▸ **Activity**: For each line of the listing that holds "viewBox", show the full line.

▸ **Supplied information**:
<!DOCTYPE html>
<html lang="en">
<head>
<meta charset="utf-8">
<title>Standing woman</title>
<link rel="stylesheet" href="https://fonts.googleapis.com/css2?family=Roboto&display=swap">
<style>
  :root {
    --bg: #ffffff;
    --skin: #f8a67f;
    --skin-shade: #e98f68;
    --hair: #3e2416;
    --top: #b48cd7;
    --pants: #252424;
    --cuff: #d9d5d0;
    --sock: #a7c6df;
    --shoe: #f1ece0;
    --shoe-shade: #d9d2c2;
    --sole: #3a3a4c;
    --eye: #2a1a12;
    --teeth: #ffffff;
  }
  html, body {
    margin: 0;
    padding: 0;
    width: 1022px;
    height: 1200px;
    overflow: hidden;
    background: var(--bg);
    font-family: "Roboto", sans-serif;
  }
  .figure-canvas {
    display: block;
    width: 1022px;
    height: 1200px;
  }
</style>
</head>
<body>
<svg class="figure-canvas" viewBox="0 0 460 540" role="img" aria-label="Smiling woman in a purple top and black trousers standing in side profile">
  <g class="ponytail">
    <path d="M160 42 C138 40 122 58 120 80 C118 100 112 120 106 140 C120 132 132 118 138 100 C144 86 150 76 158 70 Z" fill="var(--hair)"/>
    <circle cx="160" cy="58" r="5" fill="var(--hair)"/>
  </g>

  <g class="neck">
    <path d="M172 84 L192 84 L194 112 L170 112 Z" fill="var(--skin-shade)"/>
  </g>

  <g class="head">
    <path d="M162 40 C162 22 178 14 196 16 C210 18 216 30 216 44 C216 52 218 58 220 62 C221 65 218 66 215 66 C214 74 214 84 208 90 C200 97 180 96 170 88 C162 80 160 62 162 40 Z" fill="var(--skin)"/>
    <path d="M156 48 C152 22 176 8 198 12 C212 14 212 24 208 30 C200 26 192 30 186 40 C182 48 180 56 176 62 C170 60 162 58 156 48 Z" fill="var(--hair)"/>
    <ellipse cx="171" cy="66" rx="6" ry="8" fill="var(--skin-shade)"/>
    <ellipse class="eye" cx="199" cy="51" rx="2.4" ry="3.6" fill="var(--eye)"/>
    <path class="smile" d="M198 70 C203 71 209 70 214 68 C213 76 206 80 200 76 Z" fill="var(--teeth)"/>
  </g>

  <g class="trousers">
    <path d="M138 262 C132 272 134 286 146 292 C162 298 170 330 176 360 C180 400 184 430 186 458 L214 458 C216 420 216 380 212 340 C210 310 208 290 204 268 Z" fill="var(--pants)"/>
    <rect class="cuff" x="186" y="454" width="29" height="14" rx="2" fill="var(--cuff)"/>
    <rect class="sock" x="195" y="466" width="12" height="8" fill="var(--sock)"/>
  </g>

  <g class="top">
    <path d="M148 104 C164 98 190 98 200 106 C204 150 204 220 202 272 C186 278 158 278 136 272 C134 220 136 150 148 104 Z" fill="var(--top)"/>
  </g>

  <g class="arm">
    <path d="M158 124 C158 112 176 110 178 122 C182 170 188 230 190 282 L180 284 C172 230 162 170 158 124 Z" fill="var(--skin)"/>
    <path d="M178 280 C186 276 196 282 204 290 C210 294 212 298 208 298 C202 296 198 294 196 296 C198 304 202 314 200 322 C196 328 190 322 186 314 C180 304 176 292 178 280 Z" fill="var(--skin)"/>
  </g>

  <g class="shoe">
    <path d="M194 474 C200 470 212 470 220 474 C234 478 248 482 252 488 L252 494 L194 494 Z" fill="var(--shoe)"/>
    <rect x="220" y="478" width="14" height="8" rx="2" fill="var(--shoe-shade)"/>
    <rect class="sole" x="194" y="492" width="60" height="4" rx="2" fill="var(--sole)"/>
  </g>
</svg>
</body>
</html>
==
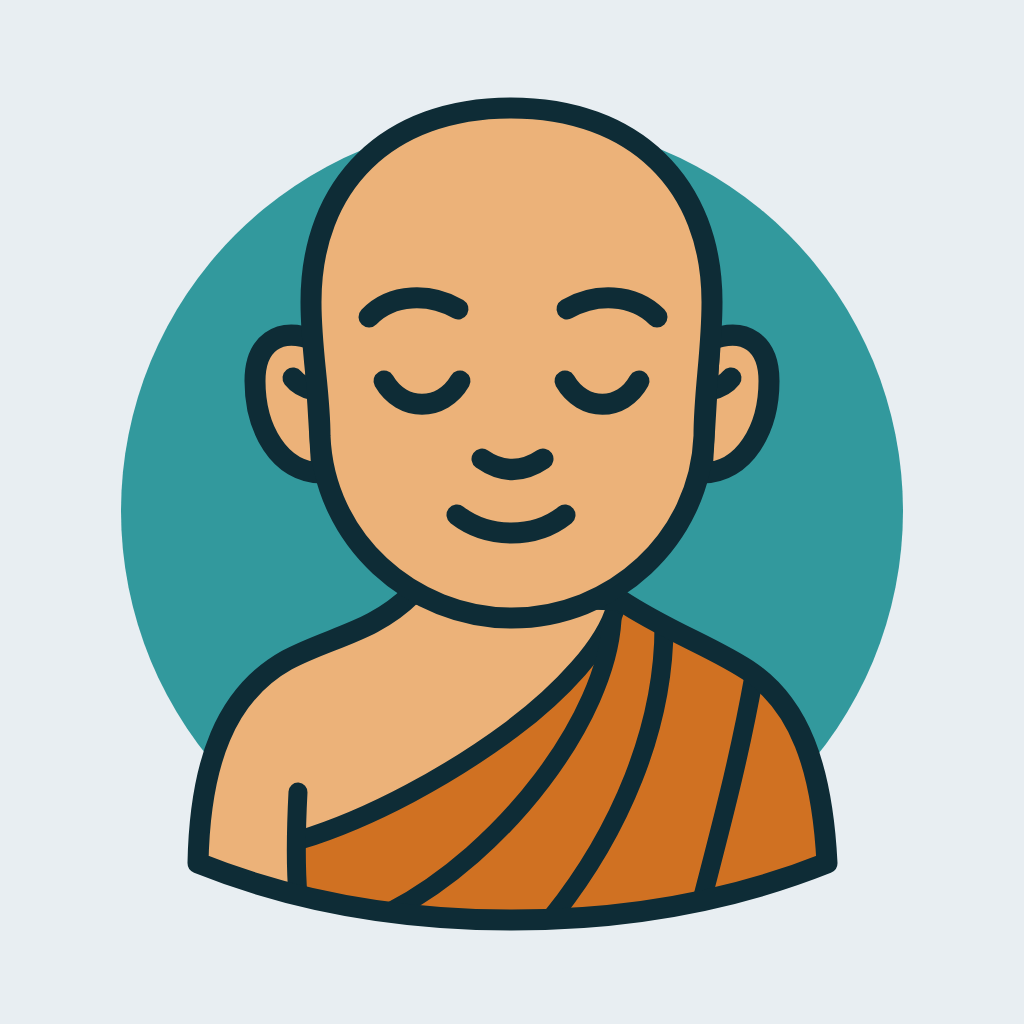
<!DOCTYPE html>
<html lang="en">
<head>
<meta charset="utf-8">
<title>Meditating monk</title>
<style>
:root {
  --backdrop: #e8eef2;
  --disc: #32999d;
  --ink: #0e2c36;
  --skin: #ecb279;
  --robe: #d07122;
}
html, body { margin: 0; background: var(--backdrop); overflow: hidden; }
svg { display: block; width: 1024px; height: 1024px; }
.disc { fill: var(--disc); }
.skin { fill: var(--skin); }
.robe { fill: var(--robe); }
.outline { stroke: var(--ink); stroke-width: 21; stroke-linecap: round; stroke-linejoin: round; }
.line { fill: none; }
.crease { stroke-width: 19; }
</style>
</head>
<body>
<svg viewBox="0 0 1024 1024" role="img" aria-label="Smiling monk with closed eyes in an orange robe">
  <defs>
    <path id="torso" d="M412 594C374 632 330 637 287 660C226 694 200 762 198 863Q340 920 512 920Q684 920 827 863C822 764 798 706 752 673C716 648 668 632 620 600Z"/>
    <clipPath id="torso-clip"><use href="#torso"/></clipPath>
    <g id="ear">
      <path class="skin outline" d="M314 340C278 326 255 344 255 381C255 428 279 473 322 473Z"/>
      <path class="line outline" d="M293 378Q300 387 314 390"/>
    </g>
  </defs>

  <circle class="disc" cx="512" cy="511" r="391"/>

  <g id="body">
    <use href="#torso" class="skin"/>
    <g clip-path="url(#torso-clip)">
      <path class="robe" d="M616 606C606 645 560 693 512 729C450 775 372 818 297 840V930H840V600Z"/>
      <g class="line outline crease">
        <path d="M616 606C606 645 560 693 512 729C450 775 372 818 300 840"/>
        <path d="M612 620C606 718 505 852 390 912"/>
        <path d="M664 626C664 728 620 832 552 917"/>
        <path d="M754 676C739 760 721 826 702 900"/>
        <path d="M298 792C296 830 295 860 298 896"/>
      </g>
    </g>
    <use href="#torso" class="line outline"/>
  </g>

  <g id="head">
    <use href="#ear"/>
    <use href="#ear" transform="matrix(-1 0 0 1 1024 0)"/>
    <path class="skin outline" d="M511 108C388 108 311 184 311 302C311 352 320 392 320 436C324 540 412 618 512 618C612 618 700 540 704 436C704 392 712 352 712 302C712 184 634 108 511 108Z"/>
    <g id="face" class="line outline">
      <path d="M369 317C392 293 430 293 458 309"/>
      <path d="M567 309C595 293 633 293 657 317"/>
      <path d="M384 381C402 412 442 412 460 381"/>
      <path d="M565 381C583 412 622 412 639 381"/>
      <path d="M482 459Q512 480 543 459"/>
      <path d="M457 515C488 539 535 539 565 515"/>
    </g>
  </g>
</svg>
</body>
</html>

▸ **Response to the task**:
<svg class="figure-canvas" viewBox="0 0 460 540" role="img" aria-label="Smiling woman in a purple top and black trousers standing in side profile">
<svg viewBox="0 0 1024 1024" role="img" aria-label="Smiling monk with closed eyes in an orange robe">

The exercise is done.